By Show and Tell
By Bree Davies
By Bree Davies
By Cory Casciato
By Emilie Johnson
By Robin Edwards
By Bree Davis
By Josiah M. Hesse
Joe Orton is one of those working-class bad-boy authors that the British middle class so enjoys being poked in the eye by. John Osborne, author of Look Back in Anger, preceded him; Martin McDonagh is a modern example. Orton's small body of work — all completed in the 1960s, when he was in his early thirties — is very different in tone and style, but like McDonagh, he's keen on the violent and macabre.
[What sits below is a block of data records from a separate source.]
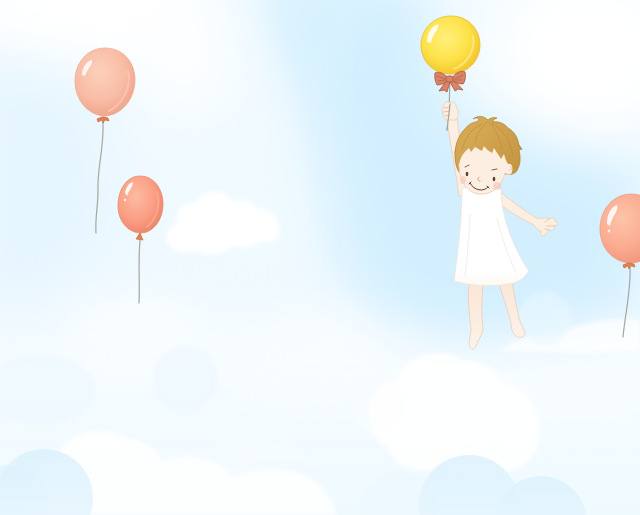
<!DOCTYPE html>
<html lang="en">
<head>
<meta charset="utf-8">
<title>Balloon child in the sky</title>
<style>
:root {
  --sky: #f0faff;
  --sky-blue: #d9f2fe;
  --cloud: #ffffff;
  --cloud-blue: #def2fd;
  --skin: #fdeee2;
  --skin-line: #e9cdb9;
  --hair: #d0a04a;
  --hair-dark: #ae7f33;
  --ink: #5a4238;
  --blush: #f9c4b4;
  --bow: #d98468;
  --bow-dark: #a9553f;
  --string: #a9a59f;
  --knot: #e2824f;
}
html, body { margin: 0; height: 100%; overflow: hidden; }
body { width: 640px; height: 515px; background: var(--sky); }
.artwork { display: block; width: 640px; height: 515px; }
.cloud { fill: var(--cloud); }
.puff { fill: var(--cloud-blue); }
.string { fill: none; stroke: var(--string); stroke-width: 1.2; stroke-linecap: round; }
.skin { fill: var(--skin); stroke: var(--skin-line); stroke-width: .8; stroke-linejoin: round; }
.dress { fill: url(#dress-shade); stroke: #ece4dc; stroke-width: .8; stroke-linejoin: round; }
.hair { fill: url(#hair-shade); stroke: var(--hair-dark); stroke-width: .7; stroke-linejoin: round; }
.hair-line { fill: none; stroke: var(--hair-dark); stroke-width: .7; stroke-linecap: round; opacity: .55; }
.face-line { fill: none; stroke: var(--ink); stroke-width: 1; stroke-linecap: round; }
.eye { fill: var(--ink); }
.blush { fill: var(--blush); opacity: .6; }
.bow { fill: var(--bow); stroke: var(--bow-dark); stroke-width: .8; stroke-linejoin: round; }
.knot { fill: var(--knot); stroke: #bd6238; stroke-width: .6; stroke-linejoin: round; }
.shine { fill: #fff; }
</style>
</head>
<body>
<svg class="artwork" viewBox="0 0 640 515" role="img" aria-label="A child in a white dress floats through a pale sky holding a yellow balloon, with coral balloons around">
  <defs>
    <linearGradient id="sky-wash" x1="0" y1="0" x2="0" y2="1">
      <stop offset="0" stop-color="#f3fbff"/>
      <stop offset=".55" stop-color="#eef9ff"/>
      <stop offset=".72" stop-color="#f6fcff"/>
      <stop offset="1" stop-color="#effaff"/>
    </linearGradient>
    <radialGradient id="peach-balloon" cx=".42" cy=".36" r=".66">
      <stop offset="0" stop-color="#fcd0bb"/>
      <stop offset=".6" stop-color="#f9bda6"/>
      <stop offset="1" stop-color="#f0a58c"/>
    </radialGradient>
    <radialGradient id="coral-balloon" cx=".4" cy=".36" r=".68">
      <stop offset="0" stop-color="#fdbba2"/>
      <stop offset=".6" stop-color="#fa9f85"/>
      <stop offset="1" stop-color="#ee8468"/>
    </radialGradient>
    <radialGradient id="edge-balloon" cx=".36" cy=".36" r=".7">
      <stop offset="0" stop-color="#fdc4aa"/>
      <stop offset=".6" stop-color="#fbab90"/>
      <stop offset="1" stop-color="#f0947a"/>
    </radialGradient>
    <radialGradient id="yellow-balloon" cx=".42" cy=".38" r=".64">
      <stop offset="0" stop-color="#fff07a"/>
      <stop offset=".6" stop-color="#fde24a"/>
      <stop offset="1" stop-color="#f3c42c"/>
    </radialGradient>
    <linearGradient id="hair-shade" x1="0" y1="0" x2="1" y2="1">
      <stop offset="0" stop-color="#d9ae58"/>
      <stop offset="1" stop-color="#c4933f"/>
    </linearGradient>
    <linearGradient id="dress-shade" x1="0" y1="0" x2="0" y2="1">
      <stop offset="0" stop-color="#ffffff"/>
      <stop offset=".85" stop-color="#ffffff"/>
      <stop offset="1" stop-color="#fdf9f2"/>
    </linearGradient>
    <linearGradient id="leg-fade" x1="0" y1="0" x2="0" y2="1">
      <stop offset="0" stop-color="#fbe6d6"/>
      <stop offset="1" stop-color="#fdf2e9"/>
    </linearGradient>
    <linearGradient id="puff-fade" x1="0" y1="0" x2="0" y2="1">
      <stop offset="0" stop-color="#dcf1fd"/>
      <stop offset="1" stop-color="#e9f7fe"/>
    </linearGradient>
    <filter id="blur-wide" x="-50%" y="-50%" width="200%" height="200%"><feGaussianBlur stdDeviation="26"/></filter>
    <filter id="blur-mid" x="-30%" y="-30%" width="160%" height="160%"><feGaussianBlur stdDeviation="10"/></filter>
    <filter id="blur-soft" x="-20%" y="-20%" width="140%" height="140%"><feGaussianBlur stdDeviation="2"/></filter>
    <g id="tied-knot">
      <path class="knot" d="M-1 0 L-6 2 L-5 5 L-1 3 L0 6 L2 3 L6 4 L5 1 L1 0Z"/>
    </g>
  </defs>

  <g id="sky">
    <rect width="640" height="515" fill="url(#sky-wash)"/>
    <g filter="url(#blur-wide)">
      <path d="M255 -20 H420 L450 110 L560 150 L640 170 V310 L520 335 H400 L345 270 L315 130Z" fill="#d3effe"/>
      <path d="M-30 60 L60 20 L110 130 L120 230 L40 300 L-30 290Z" fill="#e6f6fe"/>
      <ellipse cx="90" cy="10" rx="130" ry="55" fill="#fff"/>
      <ellipse cx="185" cy="60" rx="48" ry="55" fill="#fdfeff"/>
      <ellipse cx="590" cy="50" rx="95" ry="85" fill="#fff"/>
      <ellipse cx="245" cy="215" rx="72" ry="75" fill="#f0faff"/>
      <ellipse cx="140" cy="328" rx="70" ry="24" fill="#fff"/>
      <ellipse cx="330" cy="350" rx="100" ry="36" fill="#f9fdff"/>
      <ellipse cx="570" cy="385" rx="110" ry="32" fill="#f8fdff"/>
    </g>
    <path d="M262 -20 H388 C340 45 320 110 335 195 C342 245 365 285 405 325 C350 300 325 250 318 190 C310 120 300 65 262 -20Z" fill="#dbf3ff" opacity=".55" filter="url(#blur-mid)"/>
  </g>

  <g id="far-clouds">
    <g filter="url(#blur-soft)">
      <path class="cloud" d="M500 352 C515 335 545 337 565 331 C590 320 618 318 640 320 V350 C600 356 550 350 500 352Z" opacity=".75"/>
      <circle cx="545" cy="318" r="27" fill="#e8f7ff" opacity=".6"/>
      <circle cx="185" cy="378" r="32" fill="#ebf8ff" opacity=".5"/>
      <ellipse cx="40" cy="390" rx="55" ry="34" fill="#ebf8ff" opacity=".55"/>
    </g>
    <path class="cloud" filter="url(#blur-soft)" d="M167 243 C163 232 172 226 177 223 C174 207 188 201 196 203 C202 188 225 187 233 202 C244 197 254 202 256 209 C270 207 280 217 279 229 C282 239 270 243 259 242 C250 249 240 248 233 246 C225 256 205 257 196 250 C185 254 172 251 167 243Z"/>
  </g>

  <g id="near-clouds">
    <g filter="url(#blur-soft)">
      <circle cx="379" cy="406" r="28" fill="#f7fcff"/>
      <path class="cloud" opacity=".85" d="M370 420 C366 398 378 380 397 380 C404 356 440 344 463 360 C480 361 498 368 502 382 C526 388 541 408 540 432 C541 458 520 474 500 470 C480 485 455 480 444 466 C420 476 393 468 388 448 C376 442 371 432 370 420Z"/>
      <path class="cloud" opacity=".85" d="M30 515 C28 480 40 462 58 456 C66 434 98 424 122 436 C142 440 156 448 163 460 C190 450 222 460 234 478 C262 462 310 468 325 492 C333 500 336 508 336 515Z"/>
      <path d="M200 452 C230 425 300 435 325 470 C300 462 260 462 236 476 C226 464 214 456 200 452Z" fill="#f5fcff" opacity=".8"/>
      <circle cx="400" cy="508" r="38" fill="#edf8ff" opacity=".7"/>
    </g>
    <g fill="url(#puff-fade)">
      <circle cx="44" cy="498" r="49" opacity=".85"/>
      <circle cx="8" cy="506" r="41" opacity=".5"/>
      <circle cx="469" cy="505" r="50" opacity=".85"/>
      <circle cx="541" cy="522" r="46" opacity=".8"/>
    </g>
  </g>

  <g id="peach-balloon-left">
    <path class="string" d="M103 122 C104 150 97 168 98 190 C98 208 95 216 96 233"/>
    <path d="M105 48 C123 48 135 62 135 80 C135 100 120 116 104 116 C88 115 75 100 75 81 C75 62 88 48 105 48Z" fill="url(#peach-balloon)" stroke="#eba68e" stroke-width=".7"/>
    <use href="#tied-knot" x="103" y="117"/>
    <path class="shine" d="M82 75 C82 67 87 61 92 60 C93 65 87 69 85 76Z" opacity=".8"/>
    <path d="M128 71 C132 87 122 105 109 111" fill="none" stroke="#fbd3c2" stroke-width="2" stroke-linecap="round" opacity=".55"/>
  </g>

  <g id="coral-balloon-left">
    <path class="string" d="M140 240 C138 262 140 282 139 303"/>
    <path d="M140 176 C154 176 163 189 163 204 C163 221 152 233 141 233 C129 233 118 222 118 206 C118 189 127 176 140 176Z" fill="url(#coral-balloon)" stroke="#e48468" stroke-width=".7"/>
    <path class="knot" d="M140 233 L136 239 L143 240Z"/>
    <path class="shine" d="M125 193 C126 187 129 183 133 182 C133 187 129 190 127 196Z" opacity=".9"/>
    <circle class="shine" cx="125" cy="200" r="1.2" opacity=".8"/>
    <path d="M157 192 C161 205 156 220 147 227" fill="none" stroke="#fdb9a2" stroke-width="2" stroke-linecap="round" opacity=".5"/>
  </g>

  <g id="coral-balloon-right">
    <path class="string" d="M630 268 C631 290 625 315 623 337"/>
    <path d="M631 194 C650 194 662 210 662 229 C662 250 646 263 630 263 C613 262 600 248 600 229 C600 210 613 194 631 194Z" fill="url(#edge-balloon)" stroke="#e99a80" stroke-width=".7"/>
    <use href="#tied-knot" x="629" y="263"/>
    <path class="shine" d="M607 224 C607 214 611 207 617 205 C619 211 612 216 610 226Z" opacity=".85"/>
    <circle class="shine" cx="609" cy="231" r="1.4" opacity=".8"/>
  </g>

  <g id="yellow-balloon-held">
    <path d="M451 16 C468 16 480 29 480 45 C480 61 467 74 450 74 C433 74 421 61 421 45 C421 29 434 16 451 16Z" fill="url(#yellow-balloon)" stroke="#e8bd35" stroke-width=".8"/>
    <path class="shine" d="M427 42 C427 32 432 26 438 24 C440 30 432 34 431 43Z" opacity=".85"/>
    <path d="M473 36 C476 50 467 64 454 69" fill="none" stroke="#fff3a0" stroke-width="2" stroke-linecap="round" opacity=".6"/>
    <path class="string" d="M450 82 C449 98 450 112 447 130" stroke="#9a8377"/>
    <path class="bow" d="M447 80 L439 91 L444 90 L447 92 L450 82 L455 91 L458 89 L463 90 L453 79Z"/>
    <path class="bow" d="M448 78 C444 73 438 71 435 73 C434 78 436 83 437 85 C441 85 446 83 448 80Z"/>
    <path class="bow" d="M452 78 C456 72 462 70 465 72 C466 77 465 82 463 84 C459 84 454 82 452 80Z"/>
    <rect class="bow" x="446" y="76" width="7" height="6" rx="2"/>
    <path d="M437 76 L445 79 M438 81 L445 80 M463 75 L455 79 M462 80 L455 80" fill="none" stroke="#a9553f" stroke-width=".6"/>
  </g>

  <g id="child">
    <g id="legs">
      <path class="skin" style="fill:url(#leg-fade)" d="M469 283 C467 300 470 318 471 330 C470 338 468 344 470 347 C472 350 475 349 476 346 C478 340 483 334 483 328 C481 312 482 298 483 283Z"/>
      <path class="skin" style="fill:url(#leg-fade)" d="M498 281 C503 296 508 311 511 323 C511 329 513 334 516 336 C520 339 525 337 525 333 C523 327 520 323 519 318 C516 305 514 293 512 281Z"/>
    </g>
    <g id="raised-arm">
      <path class="skin" d="M447 118 C449 138 455 165 459 196 L470 196 C465 176 460 142 457 117Z"/>
      <path class="skin" d="M446 120 C442 116 441 109 444 105 C445 101 449 101 450 103 C453 101 456 103 456 106 C459 110 459 116 456 120Z"/>
      <path d="M444 108 L450 107 M443 112 L450 111 M445 116 L450 115" fill="none" stroke="#deb79f" stroke-width=".8" stroke-linecap="round"/>
      <path class="string" d="M450 104 L447 130" stroke="#9a8377"/>
    </g>
    <g id="open-arm">
      <path class="skin" d="M499 191 C511 201 525 211 538 219 C542 218 546 217 549 219 C553 217 556 218 555 221 C559 223 558 226 554 226 C556 229 553 231 549 230 C547 233 545 234 544 236 C541 237 540 234 541 231 C537 230 535 227 534 225 C522 219 509 212 500 204Z"/>
      <path d="M549 219 L545 222 M554 226 L547 226 M549 230 L545 229" fill="none" stroke="#deb79f" stroke-width=".7" stroke-linecap="round"/>
    </g>
    <path class="skin" d="M475 184 L474 196 H494 L493 184Z"/>
    <g id="dress">
      <path class="dress" d="M462 189 C465 187 468 187 470 189 C476 196 489 196 495 188 C498 187 500 188 501 190 C501 214 512 246 529 271 C524 279 517 283 508 284 C491 287 470 286 454 281 C458 250 462 220 462 189Z"/>
      <path d="M470 214 C469 238 467 260 465 276 M497 218 C502 240 510 260 516 273" fill="none" stroke="#f3eee8" stroke-width="1"/>
    </g>
    <g id="head">
      <path class="hair" d="M459 172 C452 160 454 138 466 128 C470 122 476 123 479 120 C478 117 475 118 473 119 C478 115 484 116 488 120 C490 118 493 117 497 118 C494 119 493 120 493 122 C499 121 505 124 508 128 C514 131 518 138 519 145 L522 149 L519 150 C521 158 520 165 518 168 C517 173 512 175 508 174Z"/>
      <path class="skin" d="M459 160 C458 148 465 141 480 141 C497 141 508 150 508 163 C513 161 517 166 514 171 C512 175 508 175 505 173 C502 186 493 194 481 194 C467 194 458 180 459 160Z"/>
      <path class="hair" style="stroke:none" d="M457 164 C455 146 463 132 478 128 C498 124 514 138 518 157 C519 165 516 172 511 175 C514 168 512 163 508 164 C506 161 505 158 504 154 L501 159 C499 155 496 152 494 148 L492 153 C489 151 486 149 484 146 L482 151 L475 147 L471 152 L469 148 C464 152 461 156 459 164Z"/>
      <path class="hair-line" d="M488 121 C482 127 477 133 475 142 M489 122 C495 129 500 138 502 149 M492 123 C503 130 510 141 513 155 M482 124 C472 128 465 138 462 149"/>
      <path class="hair-line" d="M456 150 L454 153 M518 145 L522 149"/>
      <g id="face">
        <path class="face-line" style="stroke-width:.8" d="M465 167 L469 165 M492 170 L497 169"/>
        <ellipse class="eye" cx="467" cy="174" rx="1.3" ry="2.2"/>
        <ellipse class="eye" cx="494" cy="179" rx="1.3" ry="2.2"/>
        <path d="M479 177 C477 179 478 181 480 181" fill="none" stroke="#d69b80" stroke-width="1" stroke-linecap="round"/>
        <path class="face-line" d="M470 183 C474 191 484 192 488 187 M469 184 L471 182 M487 186 L489 188"/>
        <ellipse class="blush" cx="463" cy="180" rx="3" ry="4"/>
        <ellipse class="blush" cx="497" cy="186" rx="4" ry="4"/>
        <path d="M510 166 C512 167 512 170 509 171" fill="none" stroke="#deb79f" stroke-width=".8"/>
      </g>
    </g>
  </g>
</svg>
</body>
</html>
In What the Butler Saw, currently showing at Germinal Stage, he marries this proclivity with anti-establishment humor, satyriasis and the conventional tropes of farce — though he uses the latter in a mocking and self-referential way. The play is fast-paced, surreal, illogically logical and cleverly constructed so that every insane act or comment comes together in some way by the end.
Dr. Prentice, a psychiatrist, sets out to seduce Geraldine, a young woman who's applied to be his secretary. The process is interrupted by Mrs. Prentice, and Geraldine, almost naked, is hustled behind a screen, whence — as we all know — her underwear and shoes will eventually fly. Mrs. Prentice has just returned from the hotel where she spent the night in the arms of a blackmailing bellhop, Nick, who promptly appears. The other characters are Dr. Rance, a bureaucrat in charge of all British institutions for the insane, and Sergeant Match, a copper. Almost everyone loses his or her clothes at some point; there's considerable cross-dressing; guns are brandished; medications are freely dispensed to both the willing and the unwilling. Much of the play's mockery of religion, psychiatry and the engines of the state — not to mention Sir Winston Churchill — has lost its power to shock modern theater-goers, but the playwright's lighthearted and lascivious treatment of rape and wife battery is very much out of tune with our times. It reminds us that Orton himself died a lurid death at the age of 34, when his lover, Kenneth Halliwell, stove in his skull with nine hammer blows and then killed himself with an overdose of Nembutal washed down by grapefruit juice.
Black farce is something Germinal Stage usually does extremely well, but when I attended this past weekend, the cast hadn't yet found its rhythm. The action was staid; some of the actors were still searching for words and perfecting bits of business. This is a difficult play to do, wedding speed and anarchy with lines that are almost Wildean in their wit and shapeliness.
Erica Sarzin-Borrillo's sharply etched Mrs. Prentice was the funniest thing in the show as she preened, posed and sashayed around the stage in her sexy black underwear. Tupper Cullum's portrait of Dr. Prentice hadn't quite jelled, but there was one moment — a triumphant bullfighter's pose when he'd finally managed to rid himself of a pesky bunch of roses that kept materializing in his hand — that promised delicious craziness to come. Ed Baierlein was perfectly cast as Dr. Rance, the dreamily demented servant of the government who interprets everything he sees according to some scheme that exists only in his head — insisting that Geraldine was once assaulted by her father, despite her angry denials, and plotting out the parameters of a book he intends to write eventually. (Books by shrinks were very popular at the time the play was written, the craze having been started by Robert Lindner's The 50-Minute Hour.) Here's an example of Rance's thinking: "As a transvestite, fetishist, bisexual murderer, Dr. Prentice displays considerable deviation overlap. We may get necrophilia, too. As a sort of bonus."
Baierlein's relaxed style is one of his great strengths as an actor, and it should work here. In fact, I can imagine the combination of crafty malice and twisted wisdom with which he'll eventually play the part, his low-key approach providing a brilliant contrast to the hijinks of the rest of the cast. But on opening night, Baierlein still seemed to be putting the character into place, thinking about the lines, bringing his director's eye to the rest of the action.
And unfortunately, the other three actors all immolate themselves on the pyre of the required English accent. Elizabeth Parks and Mark Shonsey both have some background in improvisational theater, and they brought a sketch-comedy approach to the roles of Geraldine and Nick, with Parks attempting a bright, middle-class accent and Shonsey providing a slurry version of the sullen, lower-class speech familiar from movies about London's seamy side. But while both had their funny moments, neither really got inside the character. Thomas Borrillo had a stolid authority as the police officer, but lost it when he opened his mouth.
Orton is telling us that all of England is a madhouse, and that his characters are really no crazier than a world that the rest of us perceive as normal. I'm hoping this production finds its inner lunatic before the run is over.